A new exhibition at the IKEA Museum explores the movement of hacking. It reflects the growing trend for adapting IKEA products and invites visitors to get involved.
The art of hacking
Customers have been hacking IKEA products for years, and the hype around the movement has inspired a new exhibition at the IKEA Museum in Älmhult, Sweden, entitled, IKEA Hacked: Our Products. Your Ideas. The team invited more than 30 artists and designers to include works of art they had created by repurposing pieces of IKEA. Four of the artists will also be in residence producing new hacks as part of the exhibition workshops. ‘We think it’s flattering that people worldwide are curious and get creative with our products, and we wanted to investigate this phenomenon in an exhibition,’ explains Camilla Junger, exhibitions team leader. Opening on 28 April, it includes everything from a tailored dress made from FRAKTA bags to a sculpture by Swedish artist Michael Johansson called LACK of Space, adapted from one of the best-known IKEA tables.

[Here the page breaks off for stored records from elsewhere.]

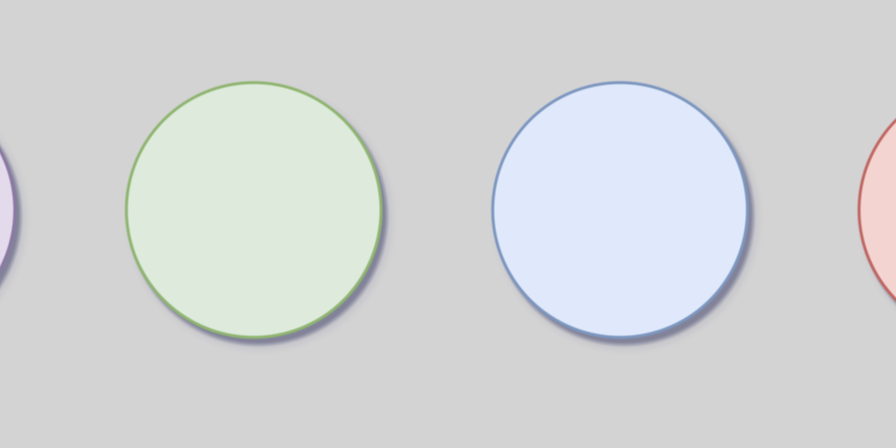
Write a Shadertoy shader that draws this background.

```glsl
// A row of pastel outlined discs with soft violet shadows on plain grey.

const vec3 GREY = vec3(0.827, 0.827, 0.829);
const vec3 SHADOW = vec3(0.47, 0.475, 0.57);
const vec3 HALO = vec3(0.66, 0.66, 0.73);

// Lengths are fractions of the canvas height
const float SPACING = 0.8177;
const float RADIUS = 0.2875;
const float OUTLINE = 0.0065;
const vec2 FIRST_CENTER = vec2(0.5664, 0.5313);

float discDistance(vec2 p, float radius) {
    return length(p) - radius;
}

// Coverage of a shape whose edge fades over the given half width
float coverage(float dist, float softness) {
    return 1.0 - smoothstep(-softness, softness, dist);
}

// Colours cycle through green, blue, red and purple
vec3 fillColor(int index) {
    vec3 fills[4] = vec3[4](
        vec3(0.867, 0.918, 0.863), vec3(0.875, 0.914, 0.984),
        vec3(0.957, 0.830, 0.820), vec3(0.890, 0.860, 0.920));
    return fills[index];
}

vec3 outlineColor(int index) {
    vec3 outlines[4] = vec3[4](
        vec3(0.560, 0.710, 0.440), vec3(0.490, 0.590, 0.750),
        vec3(0.750, 0.400, 0.380), vec3(0.550, 0.470, 0.640));
    return outlines[index];
}

// Wide faint halo below a tight dark shadow, both cast to the lower right
vec3 addShadow(vec3 color, vec2 p, float radius) {
    float halo = coverage(discDistance(p - vec2(0.015, -0.018), radius), 0.022);
    float core = coverage(discDistance(p - vec2(0.010, -0.0135), radius), 0.008);
    color = mix(color, HALO, 0.55 * halo);
    return mix(color, SHADOW, 0.85 * core);
}

vec3 addDisc(vec3 color, vec2 p, float radius, int index, float softness) {
    float dist = discDistance(p, radius);
    color = mix(color, outlineColor(index), coverage(dist, softness));
    return mix(color, fillColor(index), coverage(dist + OUTLINE, softness));
}

void mainImage(out vec4 fragColor, in vec2 fragCoord) {
    vec2 p = fragCoord / iResolution.y - FIRST_CENTER;
    float softness = max(1.0 / iResolution.y, 0.003);

    // Repeat across only
    float column = floor(p.x / SPACING + 0.5);
    p.x -= column * SPACING;
    int index = int(mod(column, 4.0));

    vec3 color = addShadow(GREY, p, RADIUS);
    color = addDisc(color, p, RADIUS, index, softness);
    fragColor = vec4(color, 1.0);
}
```
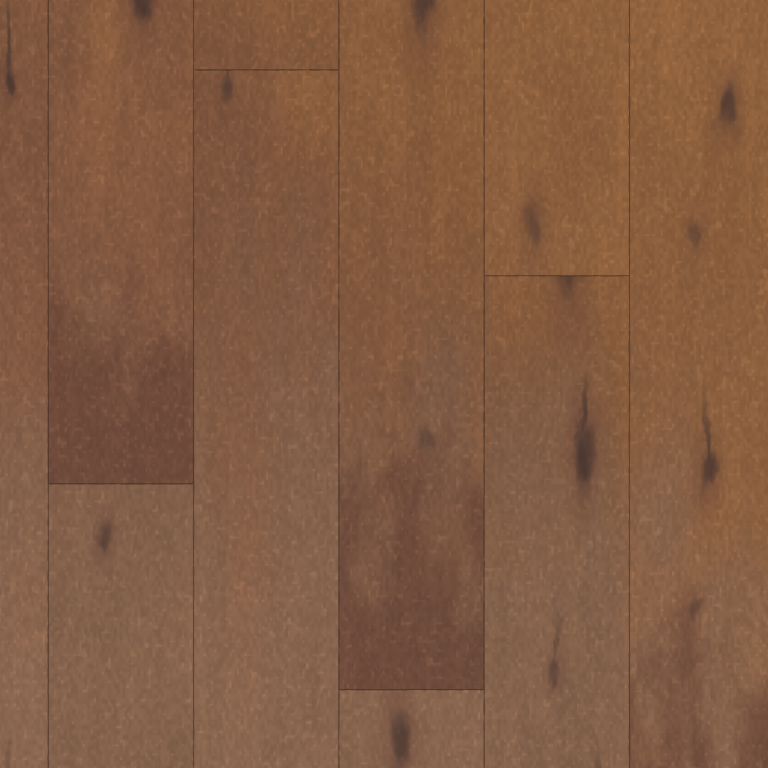
Reproduce this texture procedurally as a WebGL 1 fragment shader.

```glsl
precision highp float;
// Worn brown wood floor: long vertical planks with staggered joints, knots and stains.

uniform vec2 u_resolution;

// Plank layout, in canvas units
const float PLANK_WIDTH = 0.1892;
const float PLANK_LENGTH = 1.346;
const float FIRST_SEAM = 0.0628;
const float FIRST_JOINT = 0.370;
const float JOINT_STEP = 0.539;
const float SEAM_HALF_WIDTH = 0.0008;
const float SEAM_STRENGTH = 0.68;

// Wear
const float KNOT_SPACING = 0.24;
const float KNOT_CHANCE = 0.58;
const float STAIN_REACH = 0.33;
const float GRAIN_STRENGTH = 0.055;
const float STREAK_STRENGTH = 0.07;

// Colours
const vec3 PALE = vec3(0.530, 0.392, 0.305);
const vec3 BROWN = vec3(0.490, 0.332, 0.242);
const vec3 AMBER = vec3(0.548, 0.372, 0.232);
const vec3 RED_STAIN = vec3(0.405, 0.265, 0.215);
const vec3 CHAR = vec3(0.255, 0.195, 0.180);
const vec3 SEAM_COLOR = vec3(0.245, 0.165, 0.130);

float hash(vec2 p) {
  vec3 q = fract(p.xyx * 0.1031);
  q += dot(q, q.yzx + 33.33);
  return fract((q.x + q.y) * q.z);
}

float noise(vec2 p) {
  vec2 i = floor(p);
  vec2 f = fract(p);
  f = f * f * (3.0 - 2.0 * f);
  return mix(mix(hash(i), hash(i + vec2(1.0, 0.0)), f.x),
             mix(hash(i + vec2(0.0, 1.0)), hash(i + vec2(1.0, 1.0)), f.x), f.y);
}

float fbm(vec2 p) {
  float sum = 0.0;
  float gain = 0.5;
  for (int i = 0; i < 4; i++) {
    sum += gain * noise(p);
    p = p * 2.03 + 17.7;
    gain *= 0.5;
  }
  return sum / 0.9375;
}

// Returns x: dark core and crack, y: soft halo
vec2 knots(vec2 p, vec2 plank) {
  vec2 result = vec2(0.0);
  vec2 shift = plank * 13.7;
  vec2 warp = vec2(fbm(p * vec2(45.0, 22.0) + shift),
                   fbm(p * vec2(40.0, 18.0) + shift + 51.0)) - 0.5;
  for (int i = -1; i <= 1; i++) {
    float cell = floor(p.y / KNOT_SPACING) + float(i);
    vec2 key = vec2(plank.x * 5.0 + 41.0, cell * 3.0 + plank.y * 37.0 + 83.0);
    float present = step(hash(key), KNOT_CHANCE);
    vec2 spot = vec2(hash(key + 7.1), hash(key + 19.3));
    vec2 center = vec2(PLANK_WIDTH * (0.2 + 0.6 * spot.x),
                       KNOT_SPACING * (cell + 0.2 + 0.6 * spot.y));
    float growth = hash(key + 31.7);
    vec2 size = vec2(0.007 + 0.011 * growth, 0.014 + 0.050 * growth * growth);
    float strength = mix(0.35, 0.9, hash(key + 43.9));

    vec2 d = p - center + warp * vec2(0.022, 0.035);
    float core = 1.0 - smoothstep(0.25, 1.15, length(d / size));
    float halo = 1.0 - smoothstep(0.2, 1.0, length(d / (size * vec2(2.4, 2.8))));

    // Some knots trail a thin crack along the grain
    float trail = smoothstep(0.0, 0.02, d.y) * (1.0 - smoothstep(0.04, 0.13, d.y));
    float crack = trail * (1.0 - smoothstep(0.001, 0.005, abs(d.x)));
    crack *= step(0.55, hash(key + 61.3)) * 0.75;

    result = max(result, present * strength * vec2(max(core, crack), halo));
  }
  return result;
}

void main() {
  float pixel = 1.0 / min(u_resolution.x, u_resolution.y);
  vec2 uv = gl_FragCoord.xy * pixel;

  // Plank index and position inside it
  float column = floor((uv.x - FIRST_SEAM) / PLANK_WIDTH);
  float joint = mod(FIRST_JOINT + JOINT_STEP * column, PLANK_LENGTH);
  float row = floor((uv.y - joint) / PLANK_LENGTH);
  vec2 plank = vec2(column, row);
  vec2 p = uv - vec2(FIRST_SEAM, joint) - plank * vec2(PLANK_WIDTH, PLANK_LENGTH);
  vec2 shift = plank * vec2(23.1, 31.7) + 90.0;

  // Broad tone: pale below, brown above, amber at upper right
  float cloud = fbm(p * vec2(13.0, 5.0) + shift) - 0.5;
  vec3 color = mix(PALE, BROWN, smoothstep(0.1, 0.75, uv.y + 0.5 * cloud));
  color = mix(color, AMBER, smoothstep(0.4, 1.05, dot(uv, vec2(0.6, 0.55)) + 0.4 * cloud));
  color *= 0.98 + 0.04 * hash(plank + 71.0) + 0.10 * cloud;

  // Red stain at the foot of alternate planks
  float patchy = fbm(p * vec2(20.0, 8.0) + shift + 37.0) - 0.5;
  float stain = 1.0 - smoothstep(0.08, STAIN_REACH, p.y + 0.45 * patchy);
  color = mix(color, RED_STAIN, 0.75 * stain * (1.0 - mod(column, 2.0)));

  // Long streaks, fine pores and light flecks
  color *= 1.0 + STREAK_STRENGTH * (fbm(p * vec2(75.0, 5.0) + shift) - 0.5);
  color *= 1.0 + GRAIN_STRENGTH * 2.0 * (noise(uv * vec2(260.0, 150.0)) - 0.5);
  color += vec3(0.045, 0.035, 0.025) * smoothstep(0.7, 0.95, noise(uv * vec2(210.0, 170.0) + 300.0));

  // Knots
  vec2 knot = knots(p, plank);
  color = mix(color, RED_STAIN, 0.55 * knot.y);
  color = mix(color, CHAR, knot.x * (0.75 + 0.25 * noise(p * vec2(240.0, 70.0) + shift)));

  // Ragged seams and joints
  vec2 edge = min(p, vec2(PLANK_WIDTH, PLANK_LENGTH) - p);
  float ragged = noise(uv * 150.0 + 11.0);
  float gap = min(edge.x, edge.y) + 0.0010 * (ragged - 0.5);
  float seam = 1.0 - smoothstep(SEAM_HALF_WIDTH - 0.5 * pixel, SEAM_HALF_WIDTH + 0.6 * pixel, gap);
  color = mix(color, SEAM_COLOR, seam * SEAM_STRENGTH * (0.65 + 0.35 * ragged));

  gl_FragColor = vec4(color, 1.0);
}
```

IKEA hackers think outside the flatpack. They share their work to inspire others and help them in their quest for a better everyday”
Jules Yap, founder of IKEAhackers.net
To encourage more people to get involved, customers will have the opportunity to try their hand at hacking in a series of workshops running throughout the exhibition. There will be an interactive light table, where visitors can create a one-minute lamp using IKEA items, and lectures and workshops on how to keep hacking safe and the possible negative results of altering products. There’s also the chance that your ideas will become a source of inspiration for IKEA. ‘The results may end up in the exhibition, or even inspire future collections,’ says Camilla. ‘Co-create (inviting customers to create new products with IKEA) is here to stay, and what we see here is only the beginning of a more democratic design involving the many people.’
Find out more about IKEA Hacked: Our Products. Your Ideas, at ikeamuseum.com